A Portuguese community leader in Wrexham has been helping to rekindle cultural links between her home country and Llangollen International Musical Eisteddfod.
A ladies’ choir from Oporto was amongst the first competitors at the inaugural festival in 1947.
Then, two years ago, a Portuguese choir was one of the highlights of a hospice summer fete in Wrexham town centre where they were congratulated on their performance by Eisteddfod President Terry Waite who said he’d like to see more competitors and visitors from the country at the festival.
This sparked an idea in Iolanda Banu, a councillor for the 2,000-strong Portuguese community in Wrexham, which led to key representatives of the country accepting an invitation to this year’s milestone 70th Eisteddfod.
Festival officials welcomed a delegation of 11, headed by Carlos de Souza Amaro, the Portuguese Consul General based in Manchester.
Iolanda Banu, who came to Wrexham from Portugal 15 years ago and splits her time between working as an interpreter and for Race Council Cymru, said: “In 2014 one of our university choirs, Gestrintuna from Gondomar near Oporto, were invited to perform at the Nightingale House summer fete in Queen Square, Wrexham.
“Terry Waite, who was at the Eisteddfod at the time, was invited along with the Mayor of Wrexham and when he saw the choir he congratulated them on their performance and said they should consider making an appearance at Llangollen.
“The same year I was invited to see the Eisteddfod and was overwhelmed by it.
“This fact and what Terry had said to the choir got me thinking that we should try to foster a link with the festival, which would be very beneficial to everyone.
“I therefore arranged for the Portuguese delegation to visit the Eisteddfod, to tour the field and enjoy the evening concert.”
Consul General Mr de Souza Amaro said: “I really enjoyed my visit to Llangollen and being part of the atmosphere, especially having heard so much about it beforehand.
“It was a particularly exciting experience to be here for the 70th Eisteddfod to help foster links between Portugal and the festival.
“I hope Portugal will be able to contribute some sort of presence at the Eisteddfod over the next few years. I am definitely hoping to encourage participants to come in the future and will be putting out a special appeal about this both in Portgual and amongst the Portuguese communities in the UK.
He added: “I think there is something of Murphy’s Law about the fact I am coming to Wales in the same week that my country beat the Wales team. But I have to say that Wales put in an absolutely fantastic performance in Euros 2016 and I was quite upset to see them lose to Portugal.”
Throughout the summer a search has been going on to trace the Portuguese ladies’ choir who competed at the very first Llangollen Eisteddfod back in 1947.
Iolanda added: “After doing some research I then discovered that the choir Grupo Musical Feminio from Oporto had competed at the first Eisteddfod in 1947.
“Because this year was the 70th Eisteddfod I thought it would be marvellous if I could try to trace any members of the choir or their families and possibly invite them to revisit the festival, perhaps next year.

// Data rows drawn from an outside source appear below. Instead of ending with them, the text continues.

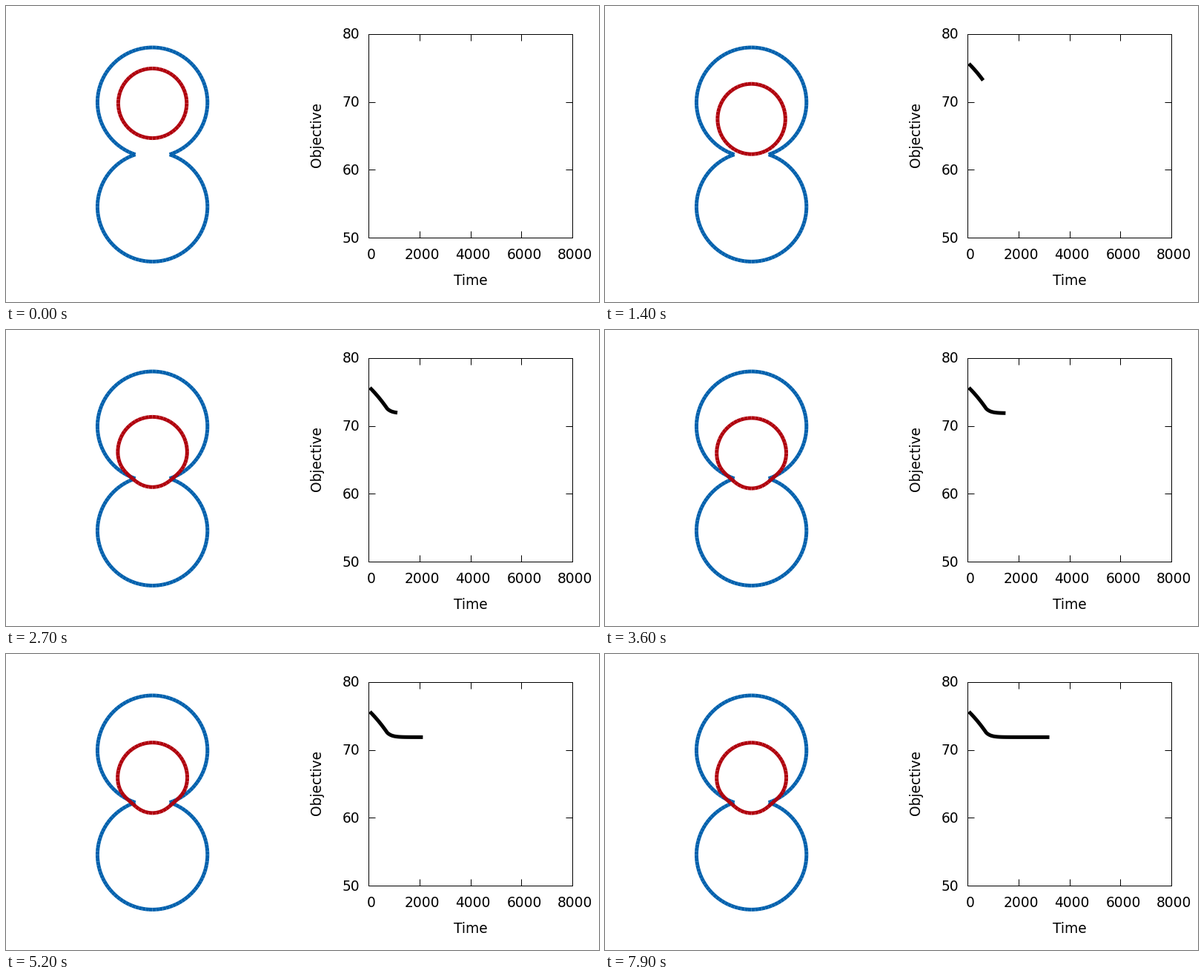
Recreate the animation shown at these times as a matplotlib script. Size 800 by 400 pixels, loop 8 s.

```python
import numpy as np
import matplotlib.pyplot as plt
from matplotlib.animation import FuncAnimation
from matplotlib.collections import LineCollection

W, H, DPI = 800, 400, 100
FRAMES, STEP = 80, 100
PX = 72 / DPI
BLUE, RED = "#0060ad", "#b0000c"
LEFT, TOP, SIDE = 489, 38, 275
RIGHT, BOTTOM = LEFT + SIDE, TOP + SIDE
CX = 197.6
R, UPPER, LOWER = 74.2, 130.2, 271.2
HIT = 19  # step at which the drop reaches the neck

plt.rcParams["font.family"] = "DejaVu Sans"
fig = plt.figure(figsize=(W / DPI, H / DPI), dpi=DPI, facecolor="white")
ax = fig.add_axes([0, 0, 1, 1])
ax.set_xlim(0, W)
ax.set_ylim(H, 0)
ax.axis("off")


def sink(n, start, speed, accel, hit, rest, tau):
    """Accelerate until hit, then settle exponentially at rest."""
    m = np.minimum(n, hit)
    y = start + speed * m + accel * m * m
    return rest - (rest - y) * np.exp(-np.maximum(n - hit, 0) / tau)


def pieces(x, y):
    pts = np.column_stack([x, y])
    return np.stack([pts[:-1], pts[1:]], axis=1)


def stroke(color, z):
    lines = LineCollection([], colors=color, linewidths=5 * PX,
                           capstyle="butt", zorder=z)
    ax.add_collection(lines, autolim=False)
    return lines


def rule(x, y):
    ax.plot(x, y, color="black", lw=PX, solid_capstyle="butt",
            solid_joinstyle="miter")


def label(x, y, s, **kw):
    kw = {"ha": "center", "va": "baseline", "fontsize": 18.67 * PX, **kw}
    ax.text(x, y, s, **kw)


def vessel():
    """Two overlapping circles, open at the neck."""
    neck = np.arccos((LOWER - UPPER) / 2 / R)
    a = np.linspace(neck, 2 * np.pi - neck, 91)
    x = CX + R * np.sin(a)
    dy = R * np.cos(a)
    return np.concatenate([pieces(x, UPPER + dy), pieces(x, LOWER - dy)])


def drop(n):
    """Ring that stretches while sinking and is pinched by the neck."""
    cy = sink(n, 131.5, 1.38, 0.0096, HIT, 167.5, 9)
    squeeze = np.clip((cy - 159) / 8, 0, 1)
    stretch = 0.6 * np.sin(np.pi * min(n / HIT, 1))
    rx = 46.2 + 0.8 * squeeze - stretch
    ry = 47.1 + 0.6 * squeeze + stretch
    a = np.linspace(0, 2 * np.pi, 61)
    tilt = np.arctan2(np.abs(np.cos(a)), np.sin(a))
    k = 1 - 0.07 * squeeze * np.exp(-((tilt - 0.72) / 0.38) ** 2)
    return pieces(CX + rx * k * np.cos(a), cy + ry * k * np.sin(a))


# Chart frame, ticks and labels
rule([LEFT, RIGHT, RIGHT, LEFT, LEFT], [TOP, TOP, BOTTOM, BOTTOM, TOP])
for v in range(0, 8001, 2000):
    x = LEFT + SIDE * v / 8000
    rule([x, x], [TOP, TOP + 9])
    rule([x, x], [BOTTOM, BOTTOM - 9])
    label(x + 3.7, 342, str(v))
for v in range(50, 81, 10):
    y = BOTTOM - SIDE * (v - 50) / 30
    rule([LEFT, LEFT + 9], [y, y])
    rule([RIGHT, RIGHT - 9], [y, y])
    label(477.5, y + 6.5, str(v), ha="right")
label(627, 377, "Time")
label(425, 174.5, "Objective", rotation=90, rotation_mode="anchor")

stroke(BLUE, 3).set_segments(vessel())
ring = stroke(RED, 4)
curve, = ax.plot([], [], color="black", lw=5 * PX, zorder=5,
                 solid_capstyle="butt", solid_joinstyle="round")

steps = np.arange(FRAMES)
curve_x = LEFT + 0.5 + SIDE * 40 * (steps + 1) / 8000
curve_y = sink(steps, 78, 1.345, 0.0185, 17, 112.4, 4.5)


def update(n):
    ring.set_segments(drop(n))
    end = n + 1 if n else 0
    curve.set_data(curve_x[:end], curve_y[:end])
    return ring, curve


anim = FuncAnimation(fig, update, frames=FRAMES, interval=STEP,
                     repeat=True, repeat_delay=0, blit=False)
plt.show()
```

“The Eisteddfod office has been helping me to find any details and in Portugal the government has agreed to see if they can discover anything out about the ladies.
“So far, we haven’t managed to find anything out but the search will continue.”
Eisteddfod President Terry Waite, who welcomed the Portuguese delegation, said: “It was really great to have them here as Portugal competitors were amongst the first to come to Llangollen in 1947 and, of course, the country is also Britain’s oldest ally.
“This is the perfect example as the relationships formed by the Eisteddfod through music, which has the capacity to bring harmony in the soul and a troubled world.”